  6. No security clearance required before any registration or licence issuance.
  7. No requirement of certificate of airworthiness, unique identification number, prior permission and remote pilot licence for R&D entities.
  8. Coverage of drones under Drone Rules, 2021 increased from 300 kg to 500 kg. This will cover drone taxis also.
  9. Issuance of Certificate of Airworthiness delegated to Quality Council of India and certification entities authorised by it.
  10. Manufacturer may generate their drone’s unique identification number on the digital sky platform through the self-certification route.
  11. Maximum penalty under Drone Rules, 2021 reduced to INR 1 lakh. This shall, however, not apply to penalties in respect of violation of other laws.
  12. Drone corridors will be developed for cargo deliveries.
  13. Drone promotion council to be set up to facilitate a business-friendly regulatory regime.

Need for stricter rules and regulations:

Recently, Drones were used for the first time to drop explosive devices, triggering blasts inside the Air Force Station’s technical area in Jammu.

Over the past two years, drones have been deployed regularly by Pakistan-based outfits to smuggle arms, ammunition and drugs into Indian territory.

According to government figures, 167 drone sightings were recorded along the border with Pakistan in 2019, and in 2020, there were 77 such sightings.

With the rapid proliferation of drone technology and exponential growth of its global market in recent years, the possibility of a drone attack cannot be ruled out even in the safest cities in the world.

Drones are becoming security threats particularly in conflict zones where non-state actors are active and have easy access to the technology.

Anti-defection law

In News:

Lok Sabha Secretariat has issued notices to three MPs, after their parties petitioned Speaker Om Birla, seeking their disqualification under the Anti-Defection Law.

They have been asked to give their comments within 15 days of receipt of letters.

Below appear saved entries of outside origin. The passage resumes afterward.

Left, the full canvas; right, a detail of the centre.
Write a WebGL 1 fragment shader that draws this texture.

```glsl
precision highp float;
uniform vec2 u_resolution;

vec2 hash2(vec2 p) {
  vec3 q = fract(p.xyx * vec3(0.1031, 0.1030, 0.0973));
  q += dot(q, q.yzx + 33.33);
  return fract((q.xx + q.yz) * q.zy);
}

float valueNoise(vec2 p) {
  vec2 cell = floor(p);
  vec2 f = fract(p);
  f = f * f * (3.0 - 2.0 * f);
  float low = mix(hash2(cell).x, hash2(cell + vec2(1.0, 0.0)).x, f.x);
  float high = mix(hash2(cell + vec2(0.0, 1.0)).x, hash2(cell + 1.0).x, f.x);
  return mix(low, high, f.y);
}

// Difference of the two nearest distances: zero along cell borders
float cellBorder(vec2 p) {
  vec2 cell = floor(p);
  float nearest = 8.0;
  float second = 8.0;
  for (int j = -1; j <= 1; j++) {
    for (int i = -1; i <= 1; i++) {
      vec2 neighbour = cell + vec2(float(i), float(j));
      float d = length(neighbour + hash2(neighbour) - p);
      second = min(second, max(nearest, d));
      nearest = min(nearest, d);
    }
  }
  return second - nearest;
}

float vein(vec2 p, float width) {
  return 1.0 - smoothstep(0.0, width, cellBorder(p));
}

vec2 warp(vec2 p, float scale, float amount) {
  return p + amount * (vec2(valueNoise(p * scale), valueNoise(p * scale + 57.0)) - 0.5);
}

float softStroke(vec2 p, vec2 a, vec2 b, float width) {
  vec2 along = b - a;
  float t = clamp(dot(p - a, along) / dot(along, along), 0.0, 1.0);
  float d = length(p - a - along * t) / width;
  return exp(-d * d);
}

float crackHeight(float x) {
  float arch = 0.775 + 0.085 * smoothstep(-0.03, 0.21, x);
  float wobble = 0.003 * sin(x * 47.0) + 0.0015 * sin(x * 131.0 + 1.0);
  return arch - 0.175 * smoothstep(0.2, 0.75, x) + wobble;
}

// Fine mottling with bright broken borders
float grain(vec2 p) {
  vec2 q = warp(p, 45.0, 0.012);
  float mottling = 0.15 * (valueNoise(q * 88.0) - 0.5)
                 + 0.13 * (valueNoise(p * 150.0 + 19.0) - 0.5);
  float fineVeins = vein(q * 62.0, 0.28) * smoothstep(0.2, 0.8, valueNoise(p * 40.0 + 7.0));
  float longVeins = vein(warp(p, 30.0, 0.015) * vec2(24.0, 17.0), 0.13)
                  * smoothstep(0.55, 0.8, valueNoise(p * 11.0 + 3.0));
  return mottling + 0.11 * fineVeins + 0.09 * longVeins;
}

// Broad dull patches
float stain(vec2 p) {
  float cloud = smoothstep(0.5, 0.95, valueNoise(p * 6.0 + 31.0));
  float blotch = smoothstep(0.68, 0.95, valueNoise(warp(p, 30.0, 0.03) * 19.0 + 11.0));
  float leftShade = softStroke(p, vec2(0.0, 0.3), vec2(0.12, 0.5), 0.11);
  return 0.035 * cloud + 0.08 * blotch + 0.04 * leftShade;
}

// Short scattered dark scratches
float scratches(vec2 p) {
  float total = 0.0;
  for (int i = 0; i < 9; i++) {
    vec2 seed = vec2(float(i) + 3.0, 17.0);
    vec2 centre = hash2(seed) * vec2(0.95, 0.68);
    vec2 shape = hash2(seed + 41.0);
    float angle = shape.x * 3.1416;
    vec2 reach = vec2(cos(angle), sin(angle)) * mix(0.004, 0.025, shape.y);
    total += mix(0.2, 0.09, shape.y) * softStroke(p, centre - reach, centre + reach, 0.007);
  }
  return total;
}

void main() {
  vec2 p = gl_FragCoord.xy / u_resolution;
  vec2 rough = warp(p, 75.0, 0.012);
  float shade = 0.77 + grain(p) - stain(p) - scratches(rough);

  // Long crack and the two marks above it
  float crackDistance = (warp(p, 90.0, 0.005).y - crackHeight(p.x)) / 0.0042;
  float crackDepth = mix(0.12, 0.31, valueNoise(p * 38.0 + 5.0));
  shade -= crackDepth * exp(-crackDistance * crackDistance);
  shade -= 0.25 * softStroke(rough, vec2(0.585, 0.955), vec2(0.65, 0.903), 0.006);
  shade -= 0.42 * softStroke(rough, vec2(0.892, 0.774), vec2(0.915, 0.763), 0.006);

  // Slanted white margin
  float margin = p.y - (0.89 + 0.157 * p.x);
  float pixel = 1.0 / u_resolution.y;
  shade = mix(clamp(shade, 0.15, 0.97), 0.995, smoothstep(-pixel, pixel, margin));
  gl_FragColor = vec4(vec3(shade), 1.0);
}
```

Anti-defection law:

In 1985 the Tenth Schedule, popularly known as the anti-defection law, was added to the Constitution by the 52nd Amendment Act.

The purpose of the Amendment was to bring stability to governments by deterring MPs and MLAs from changing their political parties on whose ticket they were elected.

The penalty for shifting political loyalties is the loss of parliamentary membership and a bar on becoming a minister.

When can a member be disqualified?

If a member of a house belonging to a political party:

Voluntarily gives up the membership of his political party, or

Votes, or does not vote in the legislature, contrary to the directions of his political party. However, if the member has taken prior permission, or is condoned by the party within 15 days from such voting or abstention, the member shall not be disqualified.

If an independent candidate joins a political party after the election.

If a nominated member joins a party six months after he becomes a member of the legislature.

However, Legislators may change their party without the risk of disqualification in certain circumstances. Exceptions:

The law allows a party to merge with or into another party provided that at least two-thirds of its legislators are in favour of the merger.

On being elected as the presiding officer of the House, if a member, voluntarily gives up the membership of his party or rejoins it after he ceases to hold that office, he won’t be disqualified.

Decision of the Presiding Officer is subject to judicial review:

The law initially stated that the decision of the Presiding Officer is not subject to judicial review. This condition was struck down by the Supreme Court later, thereby allowing appeals against the Presiding Officer’s decision in the High Court and Supreme Court.

However, it held that there may not be any judicial intervention until the Presiding Officer gives his order.

Is there a time limit within which the Presiding Officer should decide?

There is no time limit as per the law within which the Presiding Officers should decide on a plea for disqualification.